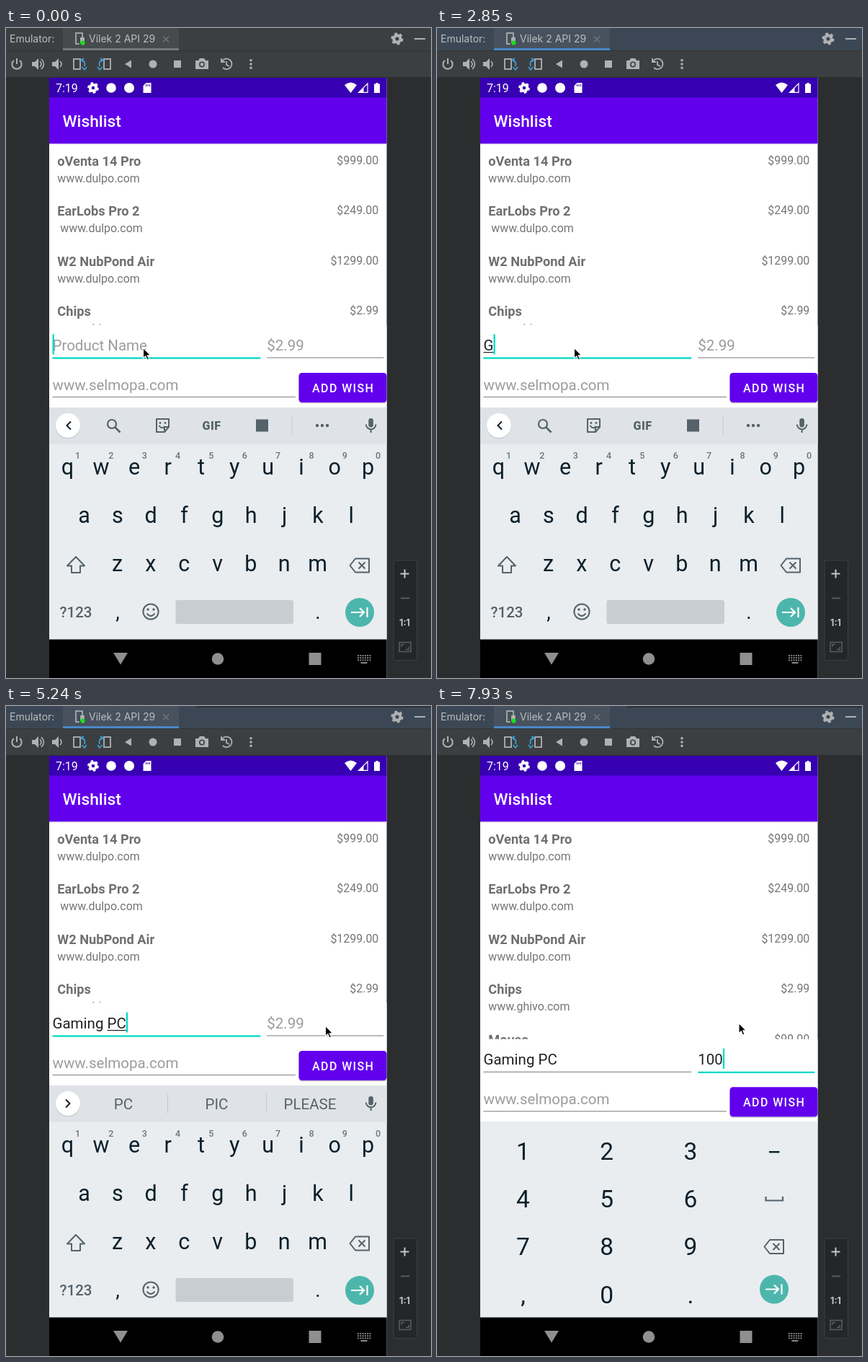
Write an HTML page that moves like this. It is 590 by 901 pixels and loops after 8000 ms.

```html
<!DOCTYPE html>
<html lang="en">
<head>
<meta charset="utf-8">
<title>Wishlist</title>
<style>
  html, body { margin: 0; width: 100%; height: 100%; overflow: hidden; background: #2b2d2f; }
  svg { display: block; width: 590px; height: 901px; }
  text { font-family: Roboto, sans-serif; white-space: pre; }
  .ui { font-family: Inter, sans-serif; }
</style>
</head>
<body>
<svg id="stage" viewBox="0 0 590 901" xmlns="http://www.w3.org/2000/svg"></svg>
<script>
const LOOP = 8000;
const TEAL = '#03dac5', PURPLE = '#6200ee', INK = '#0b1f2a', KEY = '#55626a', TOOL = '#afb1b3';
const HINT = '#9c9c9c', LINE = '#8f8f8f', BODY = '#212121', GREY = '#757575';
const PITCH = 46.35, LEFT = 64.5, PRICE = 362.3;

// Shape helpers
const text = (x, y, s, size, fill, more = '') =>
  `<text x="${x}" y="${y}" font-size="${size}" fill="${fill}" ${more}>${s}</text>`;
const mid = (x, y, s, size, fill, more = '') => text(x, y, s, size, fill, 'text-anchor="middle" ' + more);
const rect = (x, y, w, h, fill, more = '') =>
  `<rect x="${x}" y="${y}" width="${w}" height="${h}" fill="${fill}" ${more}/>`;
const disc = (x, y, r, fill, more = '') => `<circle cx="${x}" cy="${y}" r="${r}" fill="${fill}" ${more}/>`;
const fill = (d, color, more = '') => `<path d="${d}" fill="${color}" ${more}/>`;
const line = (d, color, w = 2, more = '') =>
  `<path d="${d}" fill="none" stroke="${color}" stroke-width="${w}" ${more}/>`;
const ring = (x, y, r, color, w) => disc(x, y, r, 'none', `stroke="${color}" stroke-width="${w}"`);
const at = (x, y, s) => `<g transform="translate(${x} ${y})">${s}</g>`;
const group = (id, s) => `<g id="${id}">${s}</g>`;

const gear = (x, y, r, color) => ring(x, y, r * .55, color, r * .5) +
  disc(x, y, r * .86, 'none', `stroke="${color}" stroke-width="${r * .3}" pathLength="12" stroke-dasharray="1 1"`);
const dots = (x, y, dx, dy, r, color) => [-1, 0, 1].map(i => disc(x + i * dx, y + i * dy, r, color)).join('');
const erase = (x, y) => at(x, y,
  line('M-13.5 0L-6 -9.5H13V9.5H-6Z', KEY, 2, 'stroke-linejoin="round"') + line('M-1.5 -4.5l9 9m0 -9l-9 9', KEY));
const enter = (x, y) => at(x, y, disc(0, 0, 20, '#4db6ac') + line('M-12 0H6M0 -6l6 6l-6 6M10.5 -7V7', '#fff', 2.2));
const speaker = (x, waves) => at(x, 50,
  fill('M-7 -3h4l5 -5v16l-5 -5h-4z', TOOL) + line('M4 -4q4 4 0 8' + (waves ? 'M6 -7q7 7 0 14' : ''), TOOL, 1.6));
const rotate = (x, flip) => `<g transform="translate(${x} 50) scale(${flip} 1)">` +
  rect(-8, -7, 9, 14, 'none', `stroke="${TOOL}" stroke-width="1.8"`) +
  line('M3 -6q6 2 4 9M3.5 4l3.5 4l3 -4M6 -8l-3.5 2l3 3', '#3ba0d8', 1.7) + '</g>';

function frameUi() {
  return rect(0, 0, 590, 901, '#2b2d2f') + rect(0, 0, 590, 31, '#3c3f41', 'id="head"') +
    rect(79, 0, 161, 31, '#fff', 'opacity=".06"') + rect(79, 28, 161, 3, '#747a80', 'id="tabLine"') +
    rect(264, 0, 326, 2, '#2d3235', 'id="strip"') + rect(0, 31, 590, 1, '#323436') +
    text(5, 20, 'Emulator:', 14, '#bbbdbf', 'class="ui"') +
    text(115, 20, 'Vilek 2 API 29', 14, '#bbbdbf', 'class="ui"') +
    rect(97, 7, 9, 15, 'none', `stroke="${TOOL}" stroke-width="1.7"`) +
    rect(102, 13, 8, 10, '#3c3f41') + rect(103, 13, 6, 8, TOOL) + disc(106.5, 20.5, 3.2, '#22d922') +
    line('M218 11.5l8 8m0 -8l-8 8', '#75787a', 1.2) +
    gear(543, 15, 8.5, TOOL) + rect(567, 14, 15, 2, TOOL) +
    rect(0, 32, 590, 36, '#3c3f41') +
    line('M11 45a6.6 6.6 0 1 0 8 0M15 42v8', TOOL, 2) +
    speaker(43, true) + speaker(71, false) + rotate(102, 1) + rotate(137, -1) +
    fill('M165 50l9 -5.5v11z', TOOL) + disc(204, 50, 5.5, TOOL) + rect(233, 45, 10, 10, TOOL) +
    fill('M263 45h4l2 -3h6l2 3h4v12h-18z', TOOL) + ring(272, 50.5, 3.2, '#3c3f41', 1.6) +
    line('M300 46a7.3 7.3 0 1 1 1 9M299 42v5h5M306 46v5l4 2', TOOL, 1.8) + dots(340, 50, 0, 5.3, 1.8, TOOL) +
    rect(538, 738, 32.5, 138.5, '#252627', 'rx="2" stroke="#3d3f40"') +
    line('M547.5 756.5h12m-6 -6v12', '#c4c6c8', 2) + rect(548, 789.5, 12, 1.8, '#5c5e60') +
    mid(553.5, 829, '1:1', 12.5, '#c4c6c8', 'class="ui" font-weight="700"') +
    line('M546 851.5h16v13h-16zM549 858v-3.5h4M559 858v3.5h-4', '#5c5e60', 1.5);
}

function appBar() {
  return rect(60, 69, 468.5, 832, '#fff') + rect(60, 160, 468.5, 1.5, '#e6e4ea') +
    rect(60, 69, 468.5, 28, '#3700b3') + rect(60, 96.5, 468.5, 63.8, PURPLE) +
    text(69, 89, '7:19', 16, '#fff') + gear(121, 83, 7.8, '#fff') +
    disc(146, 83, 6.8, '#fff') + disc(171, 83, 7, '#fff') +
    fill('M194.5 76h7v14h-11v-10z', '#fff') + line('M194.5 78v3m2.4 -3v3m2.4 -3v3', '#3700b3', 1) +
    fill('M470 79q8.5 -7 17 0l-8.5 11z', '#fff') +
    line('M489.5 89.3h12.5v-12.3z', '#fff', 1.2) + fill('M489.5 89.5l7 -7v7z', '#fff') +
    fill('M511 77.5h2.5v-1.5h3v1.5h2.5v12.5h-8z', '#fff') +
    text(78.5, 137, 'Wishlist', 22.8, '#fff', 'font-weight="500"');
}

function wishes() {
  return [
    ['oVenta 14 Pro', 'www.dulpo.com', '$999.00'],
    ['EarLobs Pro 2', ' www.dulpo.com', '$249.00'],
    ['W2 NubPond Air', 'www.dulpo.com', '$1299.00'],
    ['Chips', 'www.ghivo.com', '$2.99'],
    ['Mouse', '', '$99.00']
  ].map(([name, site, price], i) => at(0, i * 69.45,
    text(71.3, 191, name, 18.2, '#6f6f6f', 'font-weight="700"') +
    text(71.3, 213.7, site, 15.95, GREY) +
    text(517.3, 188.8, price, 15.95, GREY, 'text-anchor="end"'))).join('');
}

function form() {
  return group('form', rect(60, 411.5, 468.5, 116, '#fff') +
    text(LEFT, 447, '', 20.5, HINT, 'id="name"') + text(PRICE, 447, '', 20.5, HINT, 'id="price"') +
    text(LEFT, 501.7, 'www.selmopa.com', 20.5, HINT) +
    rect(LEFT, 456.4, 288.8, 2.3, TEAL, 'id="nameLine"') + rect(PRICE, 456.4, 162, 1.2, LINE, 'id="priceLine"') +
    rect(LEFT, 510.9, 337.5, 1.2, LINE) + rect(0, 449, 0, 1.2, BODY, 'id="compose"') +
    rect(0, 424.5, 2.3, 28, TEAL, 'id="caret"') +
    rect(406.5, 479.5, 122, 41, '#000', 'rx="4.5" opacity=".2"') +
    rect(406.5, 478, 122, 41, PURPLE, 'rx="4.5"') +
    mid(468.2, 504.7, 'ADD WISH', 15.95, '#fff', 'font-weight="500" letter-spacing="1.42"'));
}

function letterKeys() {
  const row = (keys, x, y) => [...keys].map((k, i) => mid(x + i * PITCH, y, k, 30.5, INK)).join('');
  const digits = [...'1234567890'].map((k, i) =>
    mid(99.5 + i * PITCH, 597, k, 12.5, '#6b767d', 'font-weight="500"')).join('');
  const tools = line('M90 545.5l-5.5 5.5l5.5 5.5', INK, 2) +
    ring(147, 549, 6, KEY, 2.2) + line('M151.5 553.5l7 7', KEY, 2.6) +
    line('M209 542h17v11l-6 7h-11zM226 553h-6v7M212.5 551q4 6 8 1', KEY, 2, 'stroke-linejoin="round"') +
    disc(214, 547.5, 1.4, KEY) + disc(221, 547.5, 1.4, KEY) +
    mid(285.5, 556.5, 'GIF', 16, KEY, 'font-weight="900" letter-spacing=".5"') +
    rect(347, 542.5, 17, 17, KEY) + rect(396.5, 538.5, 1, 25, '#c3c9ce') + dots(439, 551, 7, 0, 2.2, KEY);
  const words = line('M83 545.5l5.5 5.5l-5.5 5.5', INK, 2) +
    [163, 292.5, 422].map(x => mid(x, 559, '', 20.5, KEY, 'class="word"')).join('') +
    rect(224, 537.5, 1, 27, '#c3c9ce') + rect(361, 537.5, 1, 27, '#c3c9ce');
  return group('letters', rect(60, 526, 468.5, 322, '#e9edf0') + rect(60, 526, 468.5, 51, '#dfe3e7') +
    disc(86, 552, 17.3, '#000', 'opacity=".12"') + disc(86, 551, 17, '#fff') +
    group('tools', tools) + group('words', words) +
    rect(503.3, 541, 6.6, 12.5, KEY, 'rx="3.3"') + line('M499.8 549.5a6.8 6.8 0 0 0 13.6 0M506.6 556.5v4.5', KEY, 2) +
    row('qwertyuiop', 85.5, 619) + digits + row('asdfghjkl', 108.5, 686) + row('zxcvbnm', 154.5, 753) +
    line('M97 733l-12 12.5h6v9.5h12v-9.5h6z', KEY, 2, 'stroke-linejoin="round"') + erase(491, 745) +
    mid(97, 817, '?123', 20.5, KEY, 'font-weight="500"') + mid(155, 819, ',', 28, INK) +
    ring(201, 809, 10.6, KEY, 2) + disc(197, 806, 1.7, KEY) + disc(205, 806, 1.7, KEY) +
    line('M195.5 811.5q5.5 7 11 0', KEY, 2) +
    rect(235.5, 793, 163.5, 33, '#c8cdd1', 'rx="3"') + mid(433, 819, '.', 28, INK) + enter(491, 810));
}

function numberKeys() {
  const keys = ['123', '456', '789', ',0.'].map((row, r) =>
    [...row].map((k, c) => mid(119.5 + c * 116.2, 629 + r * 66.2, k, 33.5, INK)).join('')).join('');
  return group('numbers', rect(60, 576, 468.5, 272, '#e9edf0') + keys + rect(461, 617, 14.5, 2.4, INK) +
    line('M456.5 680v5.5h23.5v-5.5', KEY, 2.2) + erase(468, 749.5) + enter(468, 808.5));
}

function navBar() {
  let pad = '';
  for (let r = 0; r < 3; r++) for (let c = 0; c < 6; c++)
    pad += rect(488 + c * 3.3, 869 + r * 3.2, 1.9, 1.9, '#8f8f8f');
  return rect(60, 847.5, 468.5, 54, '#000') + fill('M149 866h20l-10 16.5z', '#8f8f8f') +
    disc(294, 874.5, 8.3, '#8f8f8f') + rect(420.5, 866, 17, 17, '#8f8f8f') + pad + rect(492.5, 879, 9, 1.9, '#8f8f8f');
}

const pointer = group('pointer',
  fill('M0 0V14.2L3.3 11.2L5.6 16.6L8 15.6L5.7 10.4H10.2Z', '#000', 'stroke="#fff" stroke-width="1.1"'));

const stage = document.getElementById('stage');
stage.innerHTML = frameUi() + appBar() + wishes() + form() + letterKeys() + numberKeys() + navBar() + pointer;

// Each step changes part of the state from its time on.
const start = { name: '', price: '', compose: 0, caret: true, active: false, strip: false,
  words: null, press: 0, digits: false, mouse: [190.5, 443.5] };
const typed = (name, words, compose = 0) => ({ name, compose, words: words && words.split(' '), caret: true });
const on = { caret: true }, off = { caret: false };
const steps = [
  [0, {}], [450, off], [1050, on], [1500, off], [1950, on],
  [2100, { active: true }],
  [2850, typed('G', null)],
  [3000, typed('Ga', 'Ga Game Gas')],
  [3150, typed('Gam', 'Gam Game Games')],
  [3300, typed('Gami', 'Gami Gaming Gamin')],
  [3450, typed('Gamin', 'Gamin Gaming Gaming\'s')],
  [3600, typed('Gaming', 'Gaming Gaming\'s Gamings')],
  [4050, off],
  [4500, typed('Gaming ', 'and PC is', 7)],
  [4790, typed('Gaming P', 'P PC PLEASE', 7)],
  [4940, typed('Gaming PC', 'PC PIC PLEASE', 7)],
  [5090, { mouse: [352, 447], strip: true }],
  [5240, { mouse: [443.5, 443.5] }],
  [5690, { caret: false, mouse: [437, 448.5] }],
  [5830, { mouse: [419, 439.5] }],
  [6130, on],
  [6280, { press: .5 }],
  [6430, { press: 1 }],
  [6580, { digits: true, press: 0, compose: 9 }],
  [7030, off],
  [7480, { price: '1', caret: true }],
  [7780, { price: '10' }],
  [7930, { price: '100' }]
];

const $ = id => document.getElementById(id);
const set = (id, attrs) => { for (const k in attrs) $(id).setAttribute(k, attrs[k]); };
const show = (id, yes) => set(id, { visibility: yes ? 'visible' : 'hidden' });
const wordEls = [...document.querySelectorAll('.word')];

function field(id, value, hint, hintColor) {
  $(id).textContent = value || hint;
  set(id, { fill: value ? BODY : hintColor });
  return value ? $(id).getComputedTextLength() : 0;
}

function draw(s) {
  set('head', { fill: s.active ? '#3b4754' : '#3c3f41' });
  set('tabLine', { fill: s.active ? '#4a88c7' : '#747a80' });
  show('strip', s.strip);
  set('form', { transform: `translate(0 ${s.digits ? 50.3 : 0})` });

  const nameEnd = LEFT + field('name', s.name, 'Product Name', HINT);
  const priceEnd = PRICE + field('price', s.price, '$2.99', s.press ? GREY : HINT);
  const prefix = s.compose ? $('name').getSubStringLength(0, Math.min(s.compose, s.name.length)) : 0;
  set('compose', { x: LEFT + prefix, width: s.name ? Math.max(0, nameEnd - LEFT - prefix) : 0 });
  set('caret', { x: s.digits ? priceEnd : nameEnd });
  show('caret', s.caret);

  const underline = (id, lit) => set(id, { fill: lit ? TEAL : LINE, height: lit ? 2.3 : 1.2 });
  underline('nameLine', !s.digits);
  underline('priceLine', s.digits || s.press);
  set('priceLine', { opacity: s.press === .5 ? .7 : 1 });

  set('letters', { display: s.digits ? 'none' : 'inline' });
  set('numbers', { display: s.digits ? 'inline' : 'none' });
  set('tools', { display: s.words ? 'none' : 'inline' });
  set('words', { display: s.words ? 'inline' : 'none' });
  wordEls.forEach((el, i) => { el.textContent = s.words ? s.words[i] : ''; });
  set('pointer', { transform: `translate(${s.mouse})` });
}

let shown = -1;
function tick() {
  const t = performance.now() % LOOP;
  const count = steps.filter(([time]) => time <= t).length;
  if (count !== shown) {
    shown = count;
    draw(Object.assign({}, start, ...steps.slice(0, count).map(step => step[1])));
  }
  requestAnimationFrame(tick);
}
tick();
</script>
</body>
</html>
```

# # # # # # #

### [PROMPT]
Whenever a line in the records contains the word "press", copy that line.

### [WRITTEN RESPONSE]
  words: null, press: 0, digits: false, mouse: [190.5, 443.5] };
  [6280, { press: .5 }],
  [6430, { press: 1 }],
  [6580, { digits: true, press: 0, compose: 9 }],
  const priceEnd = PRICE + field('price', s.price, '$2.99', s.press ? GREY : HINT);
  underline('priceLine', s.digits || s.press);
  set('priceLine', { opacity: s.press === .5 ? .7 : 1 });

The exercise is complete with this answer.